Rosendale is blessed with incredible scenic beauty and natural wealth, a talented community of people and rich historical, recreational and cultural resources. These are assets that we need to protect and nurture, because they are the key to Rosendale’s economic success and community well-being. Take the Farmers’ Market, for example: It serves so many goals simultaneously, supporting the local economy, building community and contributing to the good health of our residents. We need to support community initiatives like this.

We also need to follow a Smart Growth development strategy and I would press for moving the review process forward on the Zoning Code Review Committee’s zoning code updates and for creating an incentive zone for the redevelopment of Route 32. We should also use zoning tools to encourage housing development at prices Rosendale residents can afford, especially given the proposed increase in luxury homes for the Williams Lake area. And we need to encourage energy-smart development to reduce our dependence on fossil fuels, which makes sense both for our wallets and for the future welfare of our community.

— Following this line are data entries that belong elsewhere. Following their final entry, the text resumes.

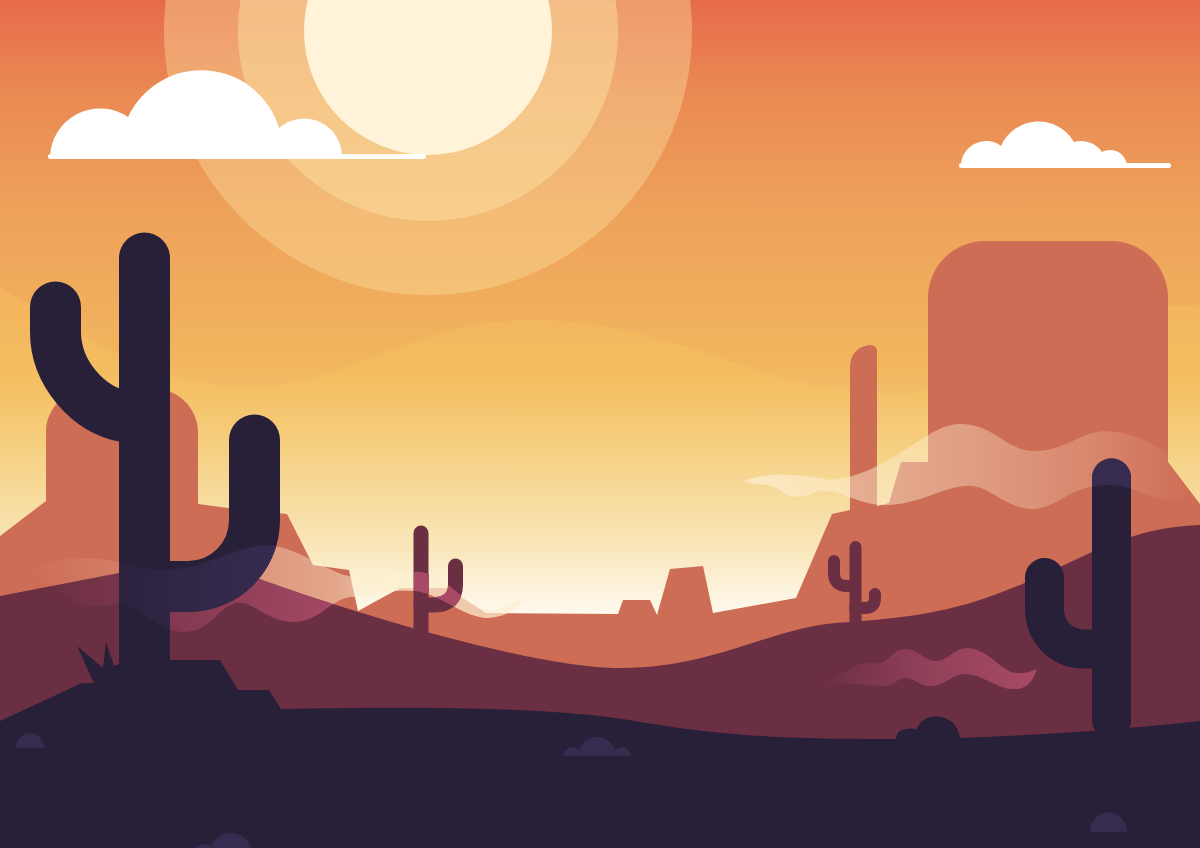
<!DOCTYPE html>
<html lang="en">
<head>
<meta charset="utf-8">
<title>Desert at sunset</title>
<style>
:root {
  --night: #281f38;
  --dusk: #372c50;
  --plum: #6b2f43;
  --rose: #a84a66;
  --clay: #ce6d55;
  --cream: #fff4da;
  --glow: #fbe2a0;
  --haze: #f8c860;
  --cloud: #fff;
}
html, body { margin: 0; height: 100%; overflow: hidden; background: var(--night); }
.desert { display: block; width: 1200px; height: 848px; }
.cactus { fill: none; stroke-linecap: round; }
.near { stroke: var(--night); }
.far { stroke: var(--plum); }
.bushes { fill: var(--dusk); }
.cream-start { stop-color: #fdeed0; stop-opacity: 0; }
.cream-stop { stop-color: #fdeed0; }
.rose-stop { stop-color: var(--rose); }
.dusk-stop { stop-color: var(--dusk); }
</style>
</head>
<body>
<svg class="desert" viewBox="0 0 1200 848" role="img" aria-label="Desert landscape with cacti, mesas and a low sun">
  <defs>
    <linearGradient id="sky-gradient" gradientUnits="userSpaceOnUse" x1="0" y1="0" x2="0" y2="616">
      <stop offset="0" stop-color="#e76b4a"/>
      <stop offset=".16" stop-color="#ea8b54"/>
      <stop offset=".36" stop-color="#eea35a"/>
      <stop offset=".6" stop-color="#f2b65f"/>
      <stop offset=".73" stop-color="#f5d083"/>
      <stop offset=".88" stop-color="#f9e5b5"/>
      <stop offset="1" stop-color="#fefaf0"/>
    </linearGradient>
    <linearGradient id="haze-gradient" gradientUnits="userSpaceOnUse" x1="0" y1="288" x2="0" y2="480">
      <stop offset="0" stop-color="#f8c860" stop-opacity=".3"/>
      <stop offset=".5" stop-color="#f8c860" stop-opacity=".35"/>
      <stop offset="1" stop-color="#f8d888" stop-opacity="0"/>
    </linearGradient>
    <linearGradient id="left-mist" gradientUnits="userSpaceOnUse" x1="30" y1="0" x2="525" y2="0">
      <stop class="cream-start" offset="0"/>
      <stop class="cream-stop" offset=".45" stop-opacity=".32"/>
      <stop class="cream-stop" offset=".62" stop-opacity=".45"/>
      <stop class="cream-stop" offset=".75" stop-opacity=".75"/>
      <stop class="cream-stop" offset="1" stop-opacity=".7"/>
    </linearGradient>
    <linearGradient id="left-rose" gradientUnits="userSpaceOnUse" x1="40" y1="0" x2="350" y2="0">
      <stop class="rose-stop" offset="0" stop-opacity="0"/>
      <stop class="rose-stop" offset=".4" stop-opacity=".35"/>
      <stop class="rose-stop" offset="1" stop-opacity="1"/>
    </linearGradient>
    <linearGradient id="left-dusk" gradientUnits="userSpaceOnUse" x1="60" y1="0" x2="280" y2="0">
      <stop class="dusk-stop" offset="0" stop-opacity="0"/>
      <stop class="dusk-stop" offset="1" stop-opacity="1"/>
    </linearGradient>
    <linearGradient id="right-mist" gradientUnits="userSpaceOnUse" x1="744" y1="0" x2="1190" y2="0">
      <stop class="cream-stop" offset="0" stop-opacity=".75"/>
      <stop class="cream-stop" offset=".25" stop-opacity=".5"/>
      <stop class="cream-stop" offset=".5" stop-opacity=".38"/>
      <stop class="cream-stop" offset=".78" stop-opacity=".2"/>
      <stop class="cream-stop" offset="1" stop-opacity="0"/>
    </linearGradient>
    <linearGradient id="low-rose">
      <stop class="rose-stop" offset="0" stop-opacity="0"/>
      <stop class="rose-stop" offset=".5" stop-opacity=".65"/>
      <stop class="rose-stop" offset="1" stop-opacity="1"/>
    </linearGradient>

    <path id="hill" d="M0 596L119 573C160 560 220 563 265 581C340 608 530 668 620 668C720 668 770 625 850 622C920 617 960 610 1020 585C1090 555 1130 527 1200 525V848H0Z"/>
    <path id="left-wisp" d="M33 570C60 553 100 557 130 565C150 570 165 572 190 567C225 558 248 543 275 546C310 553 330 576 360 578C390 578 405 570 422 572C450 578 465 607 490 610C505 610 515 602 524 598C517 612 500 618 485 618C460 615 440 594 415 591C390 588 370 598 350 597C330 600 320 621 295 622C265 622 255 600 235 603C215 610 210 632 183 632C155 630 140 606 118 603C92 610 70 602 60 592C52 582 40 574 33 570Z"/>
    <path id="right-wisp" d="M744 481C770 471 800 474 830 480C890 475 925 424 960 424C995 424 1005 451 1035 451C1065 451 1080 432 1105 431C1140 432 1160 450 1190 463V496C1170 503 1160 500 1140 492C1120 483 1100 483 1080 490C1060 497 1050 510 1030 509C1000 506 990 484 965 486C940 488 925 502 890 505C860 507 840 488 818 491C800 500 790 497 782 492C775 483 757 486 744 481Z"/>
    <path id="left-cactus-trunk" d="M119 680V258A25.5 25.5 0 0 1 170 258V680Z"/>
    <path id="semi" d="M-1 0A1 1 0 0 1 1 0Z"/>
    <clipPath id="plum-area">
      <use href="#hill"/>
      <path d="M414 640V533A7 7 0 0 1 429 533V597H435Q448 596 448 585V566A7 7 0 0 1 463 566V585Q462 612 435 613H429V640Z"/>
    </clipPath>
    <clipPath id="left-cactus-area">
      <use href="#left-cactus-trunk"/>
      <path d="M229 440H280V520C280 570 240 612 188 612H145V561H188C212 561 229 543 229 520Z"/>
    </clipPath>
    <clipPath id="right-cactus-area">
      <path d="M1092 740V478A19.5 19.5 0 0 1 1131 478V740Z"/>
    </clipPath>
  </defs>

  <g id="sky">
    <rect width="1200" height="848" fill="url(#sky-gradient)"/>
    <path fill="url(#haze-gradient)" d="M0 288C80 330 150 387 250 387C350 387 410 320 530 320C680 320 760 394 890 394C1010 394 1060 305 1200 305V490H0Z"/>
  </g>

  <g id="sun">
    <circle cx="428" cy="31" r="264" fill="var(--glow)" opacity=".4"/>
    <circle cx="428" cy="31" r="190" fill="var(--glow)" opacity=".5"/>
    <circle cx="428" cy="31" r="124" fill="var(--cream)"/>
  </g>

  <g id="clouds" fill="var(--cloud)">
    <path d="M50 157A50 50 0 0 1 128 117A81 81 0 0 1 279 128A38 38 0 0 1 342 157Z"/>
    <rect x="48" y="154" width="378" height="5" rx="2.5"/>
    <path d="M961 166A25 25 0 0 1 1001 146A41 41 0 0 1 1074 142A26 26 0 0 1 1102 152A17 17 0 0 1 1127 165Z"/>
    <rect x="959" y="163" width="212" height="5" rx="2.5"/>
  </g>

  <path id="mesas" fill="var(--clay)" d="M0 536L46 501V432C46 408 66 389 90 389H155C180 389 198 410 198 432V504L228 508L287 514L313 565L349 570L358 611L400 588H447L486 613L618 614L623 600H650L657 615L670 569L703 566L713 613L796 598L832 514L850 510V365Q852 347 870 345Q877 345 877 352V506L889 503L901 462H928V297A57 57 0 0 1 985 241H1111A57 57 0 0 1 1168 297V462L1200 504V700H0Z"/>

  <g id="mist">
    <use href="#left-wisp" fill="url(#left-mist)"/>
    <use href="#right-wisp" fill="url(#right-mist)"/>
  </g>

  <g id="hills">
    <use href="#hill" fill="var(--plum)"/>
    <g class="cactus far" stroke-width="15">
      <path d="M421 533V635"/>
      <path d="M455.5 566V585Q455 605 435 605H421"/>
    </g>
    <g class="cactus far" stroke-width="12">
      <path d="M855.5 547V622"/>
      <path d="M834 561V573Q834 586 847 586H855"/>
      <path d="M875 594V598Q875 608 865 608H855"/>
    </g>
    <use href="#left-wisp" fill="url(#left-rose)" clip-path="url(#plum-area)"/>
    <path fill="url(#low-rose)" d="M820 681C846 677 852 661 874 663C888 667 890 649 906 649C920 650 924 661 936 661C948 661 954 648 968 648C990 650 1000 671 1016 673C1026 674 1032 671 1037 669C1033 682 1025 690 1014 689C998 690 982 674 966 674C952 674 946 685 932 686C920 687 914 678 905 678C896 679 892 687 880 686C860 684 842 684 820 681Z"/>
  </g>

  <g id="foreground">
    <use href="#left-cactus-trunk" fill="var(--night)"/>
    <g class="cactus near" stroke-width="51">
      <path d="M55.5 307V332C55.5 372 87 410 126 417" />
      <path d="M254.5 440V520C254.5 557 225 586.5 188 586.5H145"/>
    </g>
    <g class="cactus near" stroke-width="39">
      <path d="M1111.5 478V720"/>
      <path d="M1044.5 577.5V608C1044.5 632 1061 649 1085 649H1111"/>
    </g>
    <use href="#left-wisp" fill="url(#left-dusk)" clip-path="url(#left-cactus-area)"/>
    <use href="#right-wisp" fill="var(--dusk)" clip-path="url(#right-cactus-area)"/>
    <path id="ground" fill="var(--night)" d="M0 721L82 683H94L77 646L103 668L106 642L114 666L119 664L170 660H220L238 690H269L281 709C380 707 500 706 590 715C660 722 700 739 870 739H896C896 730 905 727 917 729C922 711 957 711 960 738C1040 735 1120 730 1200 721V848H0Z"/>
    <g class="bushes">
      <use href="#semi" transform="translate(30 748) scale(14 15)"/>
      <use href="#semi" transform="translate(572 756) scale(9)"/>
      <use href="#semi" transform="translate(597 756) scale(19)"/>
      <use href="#semi" transform="translate(622 756) scale(9)"/>
      <use href="#semi" transform="translate(1108.5 832) scale(18.5 19.5)"/>
      <use href="#semi" transform="translate(231 853) scale(21 20)"/>
      <use href="#semi" transform="translate(204 853) scale(11 9)"/>
    </g>
  </g>
</svg>
</body>
</html>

How do you plan to address long-term infrastructure needs like water system repairs and upgrades?

The prospects are very good that the water district will get the funds it needs to upgrade the water system, thanks to the good work of Supervisor Walsh and the town consultant, Barton & Loguidice. And I look forward to the chance to work with this team on identifying funding for sewer upgrades. I would also pursue grant funding for a solar array for the sewage treatment plant with battery backup to improve resilience to major storms and to substantially reduce operational costs. Keep in mind though, that the vast majority of the town depends on well-water and private septics, and protecting the town’s water quality and supply — its natural infrastructure — is critical to the health and welfare of our residents.


What would be your strategy for funding replacement of the town pool?

The town has an estimate to fix the pool at a cost of about $1.5 million. I believe this estimate is high and pursuing multiple bids will likely result in a lower pricetag. I also think we can mobilize community volunteer resources for some aspects of the renovation to bring the costs down further. Part of the rail trail trestle renovation was done with skilled volunteer labor at great savings to that project. Even at a lower pricetag, the pool renovation will still be costly to a small town like ours and coming up with the needed funds is a challenge. If the town succeeds in getting a grant from the state to cover a third to a half the costs of the renovation, the town still has to fund the balance and we’re not going to get there with bake sales (though every dollar helps!). I will work with the supervisor to seek out larger private grants and donor funding to meet the financing requirements.


What do you see as the top three greatest challenges facing the Town of Rosendale right now?

1) Making sure Rosendale is an affordable place for our residents to live and our businesses to thrive.

2) Developing in a way that enhances local economic opportunities while protecting our resources and increasing our energy independence.

3) Ensuring that both our built and natural infrastructure is safe and well-maintained.


If elected, what would be your top three priorities?

1) Keep taxpayer costs down by prudently managing town finances, opposing unnecessary tax breaks to developers and reducing costly fossil fuel dependence in municipal facilities and operations.

2) Update the town zoning code to better meet the needs of our community and economy for smart growth.

3) Secure external funding and volunteer resources to improve infrastructure and recreational and pedestrian assets, including expanding pedestrian pathways in the hamlets, fixing the town pool and increasing road safety.